Samantha Morton as Catherine de’Medici in "The Serpent Queen."Jason Bell/Starz

I’m enthralled by “The Serpent Queen,” the most recent royal drama from Starz. It reminds me of “House of the Dragon,” the “Game of Thrones” spinoff, except there aren’t any dragons and there is no incest — not yet, anyway. The show is currently halfway through its eight-episode season.

On one level, it’s about the life and times of the French queen Catherine de’Medici, and how she came to power. It’s the 16th century, and she is seen as just another woman brought to court to produce heirs, bring in a nice dowry, and, possibly, cement a political alliance. As on “House of the Dragon,” the question of who will be the next monarch is always in the air, and backstabbing is constant. Catherine’s husband, Prince Henri, is in love with another woman, which makes getting pregnant complicated.


On another level, it’s about the relationship between Catherine and a servant, Rahima (Sennia Nanua), as Catherine tells her life story from the start. Catherine describes being an orphan from an Italian family who was raised in a convent, and then how she came to court at the behest of her uncle, Charles Dance’s Pope Clement VII — all of which we see in flashbacks. Why is Catherine so interested in and honest with the girl, who wonders the same thing? Is Catherine trying to empower another woman, is she just being whimsical and perverse, or is she manipulating her to some end? We know Catherine can be sly.

And on yet another level, “The Serpent Queen” is about Samantha Morton’s commanding lead performance. As Catherine, she is masterful, with piercing eyes that only reveal what she chooses. Her demeanor is calm, but not comforting, and her slight smile is just this side of threatening. She knows she is powerful, but she recognizes the importance of proceeding carefully. Occasionally, she looks directly at the camera, at us, as if we in the future will understand the corner she has been put in as a woman at that time. She is mesmerizing.

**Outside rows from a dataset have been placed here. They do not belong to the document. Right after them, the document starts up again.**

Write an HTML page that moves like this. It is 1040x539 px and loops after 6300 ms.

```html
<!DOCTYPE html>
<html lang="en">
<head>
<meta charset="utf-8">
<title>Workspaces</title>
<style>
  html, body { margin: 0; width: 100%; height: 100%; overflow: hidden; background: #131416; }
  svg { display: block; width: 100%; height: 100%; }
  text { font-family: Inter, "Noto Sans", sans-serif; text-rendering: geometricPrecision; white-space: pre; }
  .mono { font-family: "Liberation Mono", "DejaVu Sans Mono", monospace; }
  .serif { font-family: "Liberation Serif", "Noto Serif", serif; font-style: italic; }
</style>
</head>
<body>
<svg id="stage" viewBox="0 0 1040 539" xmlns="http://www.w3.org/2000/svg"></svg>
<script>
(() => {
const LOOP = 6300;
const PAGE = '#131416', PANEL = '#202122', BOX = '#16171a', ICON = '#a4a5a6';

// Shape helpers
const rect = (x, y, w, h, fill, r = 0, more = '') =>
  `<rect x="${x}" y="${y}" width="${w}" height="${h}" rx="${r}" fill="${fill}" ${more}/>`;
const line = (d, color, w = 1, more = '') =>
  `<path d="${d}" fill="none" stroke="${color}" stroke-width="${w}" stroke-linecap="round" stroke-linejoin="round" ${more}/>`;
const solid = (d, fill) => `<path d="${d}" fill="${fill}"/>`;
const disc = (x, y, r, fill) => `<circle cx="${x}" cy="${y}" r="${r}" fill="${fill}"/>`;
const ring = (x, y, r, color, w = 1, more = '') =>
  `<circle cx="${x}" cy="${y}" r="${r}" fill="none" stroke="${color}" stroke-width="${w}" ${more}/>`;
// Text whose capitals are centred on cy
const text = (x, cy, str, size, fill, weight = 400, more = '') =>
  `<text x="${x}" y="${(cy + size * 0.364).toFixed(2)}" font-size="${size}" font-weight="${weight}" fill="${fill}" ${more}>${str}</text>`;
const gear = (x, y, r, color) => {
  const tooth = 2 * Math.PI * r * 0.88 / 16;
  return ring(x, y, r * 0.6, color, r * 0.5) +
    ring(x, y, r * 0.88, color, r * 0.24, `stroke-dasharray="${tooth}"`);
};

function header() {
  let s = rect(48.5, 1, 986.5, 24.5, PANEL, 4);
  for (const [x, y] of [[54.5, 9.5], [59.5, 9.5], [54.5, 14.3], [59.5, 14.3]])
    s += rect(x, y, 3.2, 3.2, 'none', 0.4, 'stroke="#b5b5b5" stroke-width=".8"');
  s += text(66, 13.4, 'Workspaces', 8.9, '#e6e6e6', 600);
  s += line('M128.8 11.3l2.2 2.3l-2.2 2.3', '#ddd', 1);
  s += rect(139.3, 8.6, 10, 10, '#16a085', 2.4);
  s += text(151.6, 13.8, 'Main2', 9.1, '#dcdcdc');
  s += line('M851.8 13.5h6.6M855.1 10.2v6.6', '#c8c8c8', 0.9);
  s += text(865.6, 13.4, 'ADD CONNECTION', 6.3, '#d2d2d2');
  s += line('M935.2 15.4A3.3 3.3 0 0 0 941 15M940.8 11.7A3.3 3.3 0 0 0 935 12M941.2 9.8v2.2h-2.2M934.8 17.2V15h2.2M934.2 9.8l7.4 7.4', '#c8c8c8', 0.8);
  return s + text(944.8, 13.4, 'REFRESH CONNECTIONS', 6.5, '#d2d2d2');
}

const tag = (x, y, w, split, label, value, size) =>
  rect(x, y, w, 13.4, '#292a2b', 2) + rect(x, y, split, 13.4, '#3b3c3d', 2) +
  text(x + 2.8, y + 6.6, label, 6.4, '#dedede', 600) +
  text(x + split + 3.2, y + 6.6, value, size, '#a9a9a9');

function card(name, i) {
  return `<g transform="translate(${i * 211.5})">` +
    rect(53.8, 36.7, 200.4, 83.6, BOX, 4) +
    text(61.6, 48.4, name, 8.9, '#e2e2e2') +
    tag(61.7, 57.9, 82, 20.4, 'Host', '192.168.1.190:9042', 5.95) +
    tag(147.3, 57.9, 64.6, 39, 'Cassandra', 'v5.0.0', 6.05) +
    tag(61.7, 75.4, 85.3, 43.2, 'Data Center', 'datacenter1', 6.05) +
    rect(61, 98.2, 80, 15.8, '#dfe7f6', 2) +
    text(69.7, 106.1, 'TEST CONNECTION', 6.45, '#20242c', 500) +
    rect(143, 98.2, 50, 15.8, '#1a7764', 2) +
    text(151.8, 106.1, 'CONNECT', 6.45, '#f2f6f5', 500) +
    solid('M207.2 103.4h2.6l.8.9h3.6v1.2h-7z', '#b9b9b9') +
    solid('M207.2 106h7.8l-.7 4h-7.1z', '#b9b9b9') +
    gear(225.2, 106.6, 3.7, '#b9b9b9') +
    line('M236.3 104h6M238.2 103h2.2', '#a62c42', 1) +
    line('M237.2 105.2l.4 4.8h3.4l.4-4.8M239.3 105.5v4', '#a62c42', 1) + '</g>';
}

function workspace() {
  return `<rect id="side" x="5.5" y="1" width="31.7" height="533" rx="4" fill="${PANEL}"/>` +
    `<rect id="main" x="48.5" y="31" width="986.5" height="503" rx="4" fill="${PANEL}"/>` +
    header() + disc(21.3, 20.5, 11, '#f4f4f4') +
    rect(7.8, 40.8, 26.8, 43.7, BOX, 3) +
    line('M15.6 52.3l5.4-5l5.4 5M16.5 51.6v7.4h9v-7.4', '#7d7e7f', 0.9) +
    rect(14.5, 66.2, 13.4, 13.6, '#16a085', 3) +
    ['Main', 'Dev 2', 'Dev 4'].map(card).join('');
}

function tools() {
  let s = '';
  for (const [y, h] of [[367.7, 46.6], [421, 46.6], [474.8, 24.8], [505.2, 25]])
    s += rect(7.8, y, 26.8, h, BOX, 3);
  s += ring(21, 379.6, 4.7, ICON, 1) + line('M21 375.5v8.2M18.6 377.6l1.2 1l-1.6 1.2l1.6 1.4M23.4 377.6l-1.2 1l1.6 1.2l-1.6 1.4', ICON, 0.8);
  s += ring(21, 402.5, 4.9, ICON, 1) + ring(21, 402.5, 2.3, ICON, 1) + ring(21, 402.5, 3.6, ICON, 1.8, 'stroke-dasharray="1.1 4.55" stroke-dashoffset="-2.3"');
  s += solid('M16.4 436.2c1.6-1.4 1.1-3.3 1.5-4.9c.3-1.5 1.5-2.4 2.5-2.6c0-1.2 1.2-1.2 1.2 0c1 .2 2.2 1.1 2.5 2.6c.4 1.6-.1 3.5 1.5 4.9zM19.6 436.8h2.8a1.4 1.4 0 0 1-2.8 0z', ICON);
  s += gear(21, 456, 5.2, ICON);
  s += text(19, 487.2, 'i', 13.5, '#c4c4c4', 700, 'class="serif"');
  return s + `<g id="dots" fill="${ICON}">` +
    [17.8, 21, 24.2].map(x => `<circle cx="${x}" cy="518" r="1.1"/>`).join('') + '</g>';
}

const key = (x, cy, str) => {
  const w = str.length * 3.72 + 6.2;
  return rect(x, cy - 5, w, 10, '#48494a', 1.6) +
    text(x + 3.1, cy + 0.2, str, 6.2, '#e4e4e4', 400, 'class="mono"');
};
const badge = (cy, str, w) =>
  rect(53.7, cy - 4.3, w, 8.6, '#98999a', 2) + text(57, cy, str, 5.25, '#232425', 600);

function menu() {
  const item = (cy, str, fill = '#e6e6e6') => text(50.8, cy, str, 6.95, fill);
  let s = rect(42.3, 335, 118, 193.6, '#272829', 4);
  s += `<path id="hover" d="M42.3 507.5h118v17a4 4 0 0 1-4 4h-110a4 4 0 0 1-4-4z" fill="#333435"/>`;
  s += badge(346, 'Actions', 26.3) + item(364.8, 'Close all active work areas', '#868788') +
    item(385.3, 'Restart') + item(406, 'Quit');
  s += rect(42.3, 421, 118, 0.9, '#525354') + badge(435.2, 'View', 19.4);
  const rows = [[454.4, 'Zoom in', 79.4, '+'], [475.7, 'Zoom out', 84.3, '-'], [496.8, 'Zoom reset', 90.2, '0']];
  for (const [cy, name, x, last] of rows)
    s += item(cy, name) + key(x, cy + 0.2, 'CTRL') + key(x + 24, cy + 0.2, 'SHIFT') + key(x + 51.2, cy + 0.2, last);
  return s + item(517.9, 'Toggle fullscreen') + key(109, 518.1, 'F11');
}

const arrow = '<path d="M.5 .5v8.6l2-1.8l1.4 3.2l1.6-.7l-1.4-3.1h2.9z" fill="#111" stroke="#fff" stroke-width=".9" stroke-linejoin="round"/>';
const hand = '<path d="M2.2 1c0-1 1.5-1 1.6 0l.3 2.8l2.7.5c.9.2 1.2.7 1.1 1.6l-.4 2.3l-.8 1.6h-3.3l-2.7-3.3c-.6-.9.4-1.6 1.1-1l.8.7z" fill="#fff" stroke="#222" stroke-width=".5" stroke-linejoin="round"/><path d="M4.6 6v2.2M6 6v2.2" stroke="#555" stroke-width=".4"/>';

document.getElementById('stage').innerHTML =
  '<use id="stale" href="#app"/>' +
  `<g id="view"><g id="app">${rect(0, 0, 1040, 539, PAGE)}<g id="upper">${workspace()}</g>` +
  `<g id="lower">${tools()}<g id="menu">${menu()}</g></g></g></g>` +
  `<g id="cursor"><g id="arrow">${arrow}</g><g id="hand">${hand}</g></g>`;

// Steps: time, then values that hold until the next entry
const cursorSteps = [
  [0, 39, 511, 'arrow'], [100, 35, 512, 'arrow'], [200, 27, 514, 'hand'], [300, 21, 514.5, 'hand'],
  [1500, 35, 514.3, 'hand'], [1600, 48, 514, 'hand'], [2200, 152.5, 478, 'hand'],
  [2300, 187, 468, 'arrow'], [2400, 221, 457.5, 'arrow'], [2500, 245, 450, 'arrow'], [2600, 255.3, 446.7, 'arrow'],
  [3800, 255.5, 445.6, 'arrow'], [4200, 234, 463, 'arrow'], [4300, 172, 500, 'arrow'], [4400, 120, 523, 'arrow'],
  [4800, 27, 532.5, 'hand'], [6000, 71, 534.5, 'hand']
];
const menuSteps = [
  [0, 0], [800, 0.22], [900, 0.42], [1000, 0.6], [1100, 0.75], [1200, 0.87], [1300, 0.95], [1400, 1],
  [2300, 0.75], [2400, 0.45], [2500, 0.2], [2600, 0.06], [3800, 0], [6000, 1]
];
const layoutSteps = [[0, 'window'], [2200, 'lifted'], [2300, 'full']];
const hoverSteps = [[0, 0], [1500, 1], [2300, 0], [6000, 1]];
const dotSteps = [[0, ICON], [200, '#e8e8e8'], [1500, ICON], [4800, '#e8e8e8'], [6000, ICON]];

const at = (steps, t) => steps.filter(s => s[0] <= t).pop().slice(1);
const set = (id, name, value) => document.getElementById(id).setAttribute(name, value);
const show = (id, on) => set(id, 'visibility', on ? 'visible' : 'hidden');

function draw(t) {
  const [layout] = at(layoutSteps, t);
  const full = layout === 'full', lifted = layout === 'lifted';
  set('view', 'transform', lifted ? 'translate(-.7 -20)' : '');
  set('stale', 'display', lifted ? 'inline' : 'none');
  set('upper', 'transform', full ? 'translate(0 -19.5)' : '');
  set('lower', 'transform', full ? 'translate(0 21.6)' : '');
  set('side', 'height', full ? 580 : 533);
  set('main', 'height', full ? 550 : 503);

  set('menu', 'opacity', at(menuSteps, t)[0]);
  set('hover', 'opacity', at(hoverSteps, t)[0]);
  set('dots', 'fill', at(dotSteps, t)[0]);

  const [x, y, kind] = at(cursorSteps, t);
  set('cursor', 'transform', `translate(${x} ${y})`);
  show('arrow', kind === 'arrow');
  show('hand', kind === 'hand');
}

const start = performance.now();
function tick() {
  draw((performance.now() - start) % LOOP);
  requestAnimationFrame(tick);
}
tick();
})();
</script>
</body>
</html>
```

Matthew Gilbert can be reached at matthew.gilbert@globe.com. Follow him on Twitter @MatthewGilbert.